There are many questions, and as we have already seen earlier this week, Baptist pastors are not immune to letting anger and fear lead to wrong statements and offensive social media posts.
A Reckoning in the SBC
It is clear there is something wrong in my SBC. It is sad. It is humiliating. It is embarrassing. It is not to be ignored.
Dr. Albert Mohler wrote a poignant article about this earlier this week. Full article is here. Of all that Dr. Mohler said, this stuck out to me:
Judgment has now come to the house of the Southern Baptist Convention. The terrible swift sword of public humiliation has come with a vengeance. There can be no doubt that this story is not over.
Sadly, I agree.
So, Now What?
Here's what I know will NOT fix the SBC...
- A resolution won't fix our problems.
- A high-level political strategy won't fix our problems.
- Meetings with high-ranking politicians won't fix our problems.
- Finely-crafted press releases won't fix our problems.
- Ignoring and excusing the sins of others, even those we love, appreciate, and respect, won't fix our problems.
- Venerating SBC warriors and heroes won't fix our problems.
- Shifting away from biblical complementarianism won't fix our problems.
- Bowing to cultural mandates won't fix our problems.
- Standing proudly as self-righteous American evangelicals won't fix our problems.

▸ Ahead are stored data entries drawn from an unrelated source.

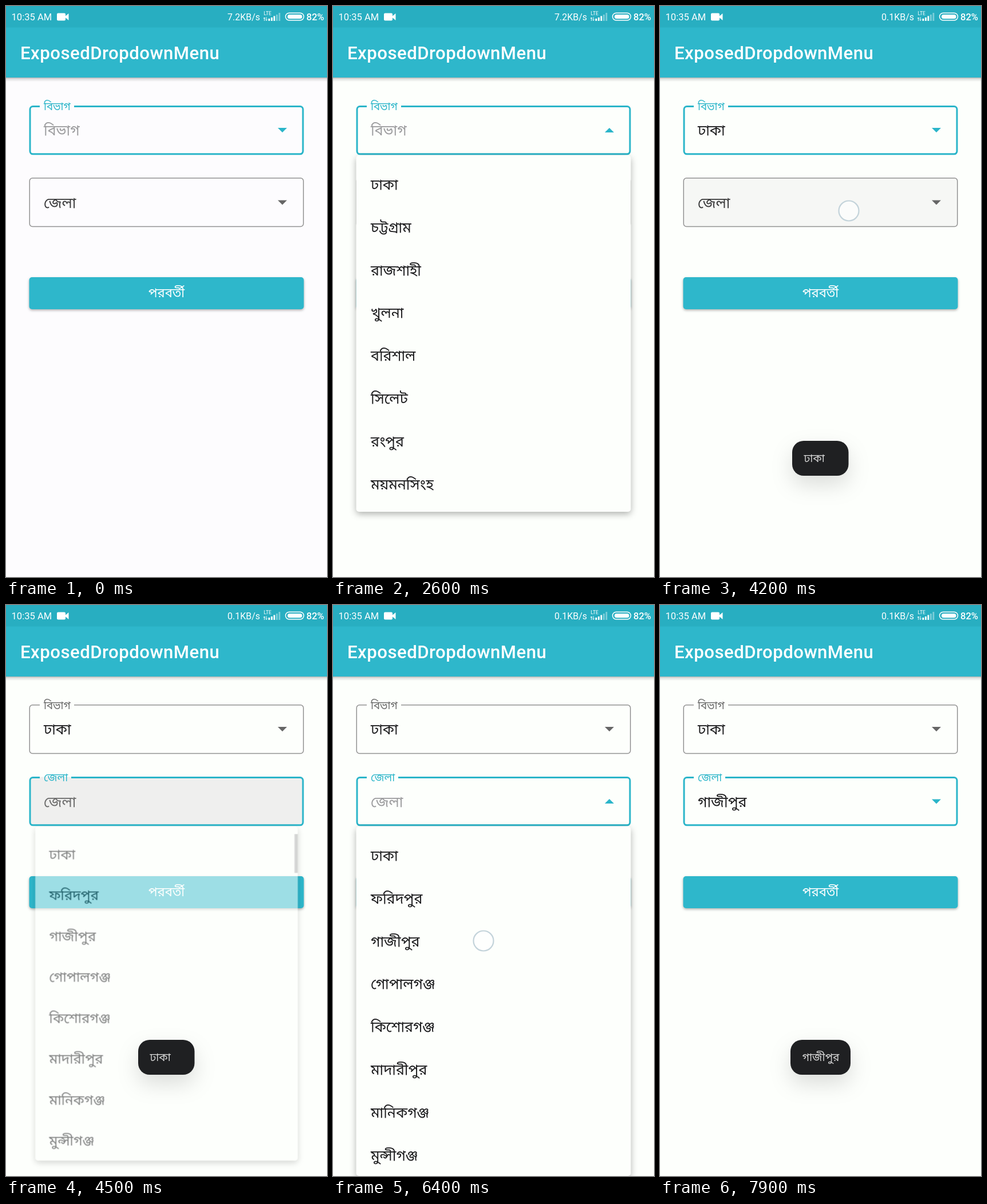
These frames come from a looping animation (561x998 px, 8 s). An HTML page:

```html
<!DOCTYPE html>
<html lang="bn">
<head>
<meta charset="utf-8">
<title>ExposedDropdownMenu</title>
<style>
  html, body { margin: 0; width: 100%; height: 100%; overflow: hidden; background: #fdfffc; }
  svg { display: block; width: 100vw; height: 100vh; }
  text { font-family: Roboto, "Noto Sans Bengali", "Noto Sans", sans-serif; font-size: 25px; white-space: pre; }
  .status text { font-size: 16.6px; fill: #fff; }
  .small { font-size: 18.7px; }
  .outline { fill: none; }
  .focus { stroke: #2bb5c9; stroke-width: 3; }
  .idle { stroke: #929292; stroke-width: 1.5; }
  .teal { fill: #2bb5c9; }
  .gray { fill: #666; }
  .value { fill: #1c1c1e; }
  .hint { fill: #9c9c9e; }
  .paper { fill: #fdfffc; }
  .menu .paper { filter: drop-shadow(0 4px 6px rgba(0,0,0,.3)); }
  .toast rect { fill: #1f2022; filter: drop-shadow(0 16px 18px rgba(0,0,0,.13)); }
  .toast text { font-size: 19px; fill: #d6d6d6; }
  .touch { fill: rgba(255,255,255,.6); stroke: #c3d3da; stroke-width: 2.2; }
</style>
</head>
<body>
<svg id="stage" viewBox="0 0 561 998" preserveAspectRatio="none"></svg>
<script>
const LOOP = 8000;
const DIVISIONS = ['ঢাকা', 'চট্টগ্রাম', 'রাজশাহী', 'খুলনা', 'বরিশাল', 'সিলেট', 'রংপুর', 'ময়মনসিংহ'];
const DISTRICTS = ['ঢাকা', 'ফরিদপুর', 'গাজীপুর', 'গোপালগঞ্জ', 'কিশোরগঞ্জ', 'মাদারীপুর', 'মানিকগঞ্জ', 'মুন্সীগঞ্জ'];

const text = (x, y, value, attrs = '') => `<text x="${x}" y="${y}" ${attrs}>${value}</text>`;

// Rounded frame whose top edge is open between x = 59 and gapEnd.
function outline(id, top, kind, gapEnd) {
  const inset = kind === 'focus' ? 1.5 : .75;
  const l = 40.5 + inset, r = 520.5 - inset, t = top + inset, b = top + 86.3 - inset, c = 5;
  return `<path id="${id}" class="outline ${kind}" d="M${gapEnd} ${t}H${r - c}a${c} ${c} 0 0 1 ${c} ${c}V${b - c}` +
    `a${c} ${c} 0 0 1 -${c} ${c}H${l + c}a${c} ${c} 0 0 1 -${c} -${c}V${t + c}a${c} ${c} 0 0 1 ${c} -${c}H59"/>`;
}

const fill = (id, top) => `<rect id="${id}" x="41" y="${top + .5}" width="479" height="85" rx="6" fill="#efefee"/>`;

function arrow(id, y, kind, up) {
  const s = up ? -1 : 1;
  return `<path id="${id}" class="${kind}" d="M475 ${y - 4 * s}h16l-8 ${8 * s}z"/>`;
}

const menu = (id, top, height, items, extra = '') =>
  `<g id="${id}" class="menu" style="transform-origin:280.5px ${top}px">
    <rect class="paper" x="40.5" y="${top}" width="480" height="${height}" rx="5"/>
    ${items.map((name, i) => text(66, top + 60 + i * 74.8, name, 'class="value"')).join('')}${extra}</g>`;

const toast = (id, x, width, name) =>
  `<g id="${id}" class="toast"><rect x="${x}" y="760" width="${width}" height="61" rx="20"/>
    ${text(x + 20.5, 797, name)}</g>`;

const touch = (id, x, y) => `<circle id="${id}" class="touch" cx="${x}" cy="${y}" r="17.5"/>`;

const signal = [4, 6, 8.5, 11, 14].map((h, i) =>
  `<rect x="${458.5 + i * 4.5}" y="${26 - h}" width="2.8" height="${h}" fill="#fff" opacity="${i < 3 ? 1 : .4}"/>`).join('');

document.getElementById('stage').innerHTML = `
  <defs><linearGradient id="shade" x2="0" y2="1">
    <stop stop-color="#000" stop-opacity=".34"/><stop offset=".35" stop-color="#000" stop-opacity=".12"/>
    <stop offset="1" stop-color="#000" stop-opacity="0"/>
  </linearGradient></defs>
  <rect id="page" width="561" height="998" fill="#fdfffc"/>
  <rect y="124.5" width="561" height="8" fill="url(#shade)"/>
  <rect width="561" height="125" fill="#2eb7cb"/>
  <rect width="561" height="37.5" fill="#28aec1"/>
  <g class="status">
    ${text(9.5, 25, '10:35 AM')}
    <path d="M91 12.5h11q2 0 2 2v3l5.5-4.5v12l-5.5-4.5v3q0 2-2 2h-11q-2 0-2-2v-9q0-2 2-2z" fill="#fff"/>
    ${text(387, 25, '7.2KB/s', 'id="speedA" style="font-size:16px"')}
    ${text(387, 25, '0.1KB/s', 'id="speedB" style="font-size:16px"')}
    ${text(450.5, 16, 'LTE', 'style="font-size:8.5px"')}
    <path d="M451.5 26v-6m-1.5 2l1.5-2 1.5 2M455 19.500v6m-1.500-2l1.500 2 1.500-2" fill="none" stroke="#fff" stroke-width=".9"/>
    ${signal}
    <rect x="488.500" y="12.200" width="32" height="12.800" rx="6.400" fill="none" stroke="#fff" stroke-width="1.500"/>
    <rect x="492" y="15" width="25.500" height="7.200" rx="3.500" fill="#fff"/>
    ${text(525, 25, '82%', 'font-weight="500"')}
  </g>
  ${text(25, 93, 'ExposedDropdownMenu', 'fill="#fff" font-weight="500" style="font-size:31.2px;letter-spacing:.45px"')}

  ${fill('press1', 174)}
  ${outline('focus1', 174, 'focus', 119)}${outline('idle1', 174, 'idle', 119)}
  ${text(66, 181.5, 'বিভাগ', 'id="label1" class="small"')}
  ${text(66, 226, 'বিভাগ', 'id="hint1" class="hint"')}
  ${text(66, 226, 'ঢাকা', 'id="value1" class="value"')}
  ${arrow('down1', 217, 'teal')}${arrow('up1', 217, 'teal', true)}${arrow('rest1', 217, 'gray')}

  ${fill('press2', 300)}
  ${outline('focus2', 300, 'focus', 114)}${outline('idle2', 300, 'idle', 59)}
  <g id="label2">${text(0, 0, 'জেলা')}</g>
  ${text(66, 352.5, 'জেলা', 'id="hint2" class="hint"')}
  ${text(66, 352.5, 'গাজীপুর', 'id="value2" class="value"')}
  ${arrow('rest2', 343.500, 'gray')}${arrow('down2', 343.500, 'teal')}${arrow('up2', 343, 'teal', true)}

  <rect x="40.500" y="474" width="480" height="56" rx="5" fill="#2eb7cb" style="filter:drop-shadow(0 2px 2px rgba(0,0,0,.3))"/>
  ${text(280.5, 509, 'পরবর্তী', 'fill="#fff" text-anchor="middle" style="font-size:22px"')}

  ${menu('menu1', 261, 623, DIVISIONS)}
  ${menu('menu2', 387, 611, DISTRICTS,
    '<rect id="scrollbar" x="514.500" y="401" width="6" height="71" fill="#b1b2b1"/>')}
  ${toast('toast1', 231, 98.5, 'ঢাকা')}${toast('toast2', 228, 105, 'গাজীপুর')}
  ${touch('tap1', 330, 233)}${touch('pick1', 262, 324)}${touch('tap2', 330, 358)}${touch('pick2', 263, 587)}
`;

// Each step [time, value] holds until the next one.
function track(id, prop, ...steps) {
  const frames = steps.map(([time, value]) => ({ offset: time / LOOP, [prop]: value, easing: 'steps(1)' }));
  frames.push({ offset: 1, [prop]: steps.at(-1)[1] });
  document.getElementById(id).animate(frames, { duration: LOOP, iterations: Infinity });
}
const fade = (id, ...steps) => track(id, 'opacity', ...steps);
const show = (id, from, to = LOOP) => fade(id, ...(from ? [[0, 0]] : []), [from, 1], ...(to < LOOP ? [[to, 0]] : []));
const pulse = (id, start) => fade(id, [0, 0], [start, 1], [start + 200, .12], [start + 300, 0]);
const press = (id, start) => fade(id, [0, 0], [start, .5], [start + 100, 1], [start + 400, .4], [start + 500, 0]);

function popup(id, open, close) {
  fade(id, [0, 0], [open, .54], [open + 100, 1], [close, .45], [close + 100, 0]);
  track(id, 'transform', [0, 'scale(.956)'], [open + 100, 'scale(1)']);
}

track('page', 'fill', [0, '#fdfcfe'], [400, '#fdfffc']);
show('speedA', 0, 4000);
show('speedB', 4000);

pulse('tap1', 1500);
press('press1', 1500);
track('hint1', 'fill', [0, '#9c9c9e'], [1500, '#6c6c6c'], [1900, '#9c9c9e']);
popup('menu1', 1800, 3100);
fade('down1', [0, 1], [1800, 0], [3200, 1], [4400, 0]);
show('up1', 1900, 3100);
fade('pick1', [0, 0], [3000, 1], [3100, .4], [3200, 0]);
show('hint1', 0, 3100);
show('value1', 3100);
fade('toast1', [0, 0], [3200, .5], [3300, 1], [5200, .7], [5300, .3], [5400, 0]);

pulse('tap2', 4200);
press('press2', 4200);
show('focus1', 0, 4400);
show('idle1', 4400);
show('rest1', 4400);
track('label1', 'fill', [0, '#2bb5c9'], [4400, '#686868']);
show('idle2', 0, 4400);
show('focus2', 4400);
track('label2', 'transform', [0, 'translate(66px,352.5px)'],
  [4400, 'translate(66px,328px) scale(.86)'], [4500, 'translate(66px,308px) scale(.748)']);
track('label2', 'fill', [0, '#3b3b3c'], [4400, '#2bb5c9']);
show('rest2', 0, 4400);
track('hint2', 'fill', [0, '#6c6c6c'], [4600, '#9c9c9e']);
show('hint2', 4500, 6500);
popup('menu2', 4500, 6500);
fade('scrollbar', [0, 1], [5800, .5], [5900, 0]);
show('up2', 4600, 6600);
fade('pick2', [0, 0], [6300, .6], [6400, 1], [6500, .4], [6600, 0]);
show('value2', 6500);
fade('down2', [0, 0], [4400, 1], [4500, 0], [6600, 1]);
fade('toast2', [0, 0], [6700, .6], [6800, 1]);
</script>
</body>
</html>
```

This list could go on and on, but this blog post is already too long, so I'll slow down.
Our problems are not public relations problems.
We know what we need and it's not a tepidly defined revival (though true revival is needed.) We need to submit to God during these days.
We need the right man, his man, as our SBC president and we need SBC messengers to vote for that man, not against another. Each man running for president, as I have stated before, is not only qualified, but godly. One has preached at our church. The other has partnered with our church in helping send a church planter to a nearby city. Qualifications of these men are not questioned. Yet, for such a time as this, I believe we will be well served having J.D. Greear as our SBC president. I was sent this link earlier today by a friend and appreciate Greear's timely and wise words.
Yet, even J.D. Greear (or Ken Hemphill) won't fix our problems.
We, the SBC, have been humiliated and this has been done by God, I believe. Humbled may be a better word, but it feels humiliating.
God does not need the SBC and we must acknowledge this. <Tweet This>
What embarrassing event will happen next? What will be revealed? I don't know. In all honesty, I don't believe we have dealt well with our most recent embarrassment, so we definitely are not positioned for another.
The One Thing
Yet, God has given us an option. We don't need to ask what God's will is for the SBC. We need to read His Word once more (not that we haven't been) just to remind ourselves what his will is (it hasn't changed,) then move back "into it."
How does that happen? One repentant heart at a time. Repentance that leads to transformation, to change, to humble service to our Lord, to the mission of Kingdom work.
Friends, brothers, sisters - we have sinned. Since we are the SBC, we are complicit. The wages of sin remain the same as they always have. We must turn from the ways of pride, selfishness, idolatry, and more, and return humbled to the Lord. I don't believe he is through with the SBC, but we must remember that he does not need us. We need him.
That One Thing? Repentance.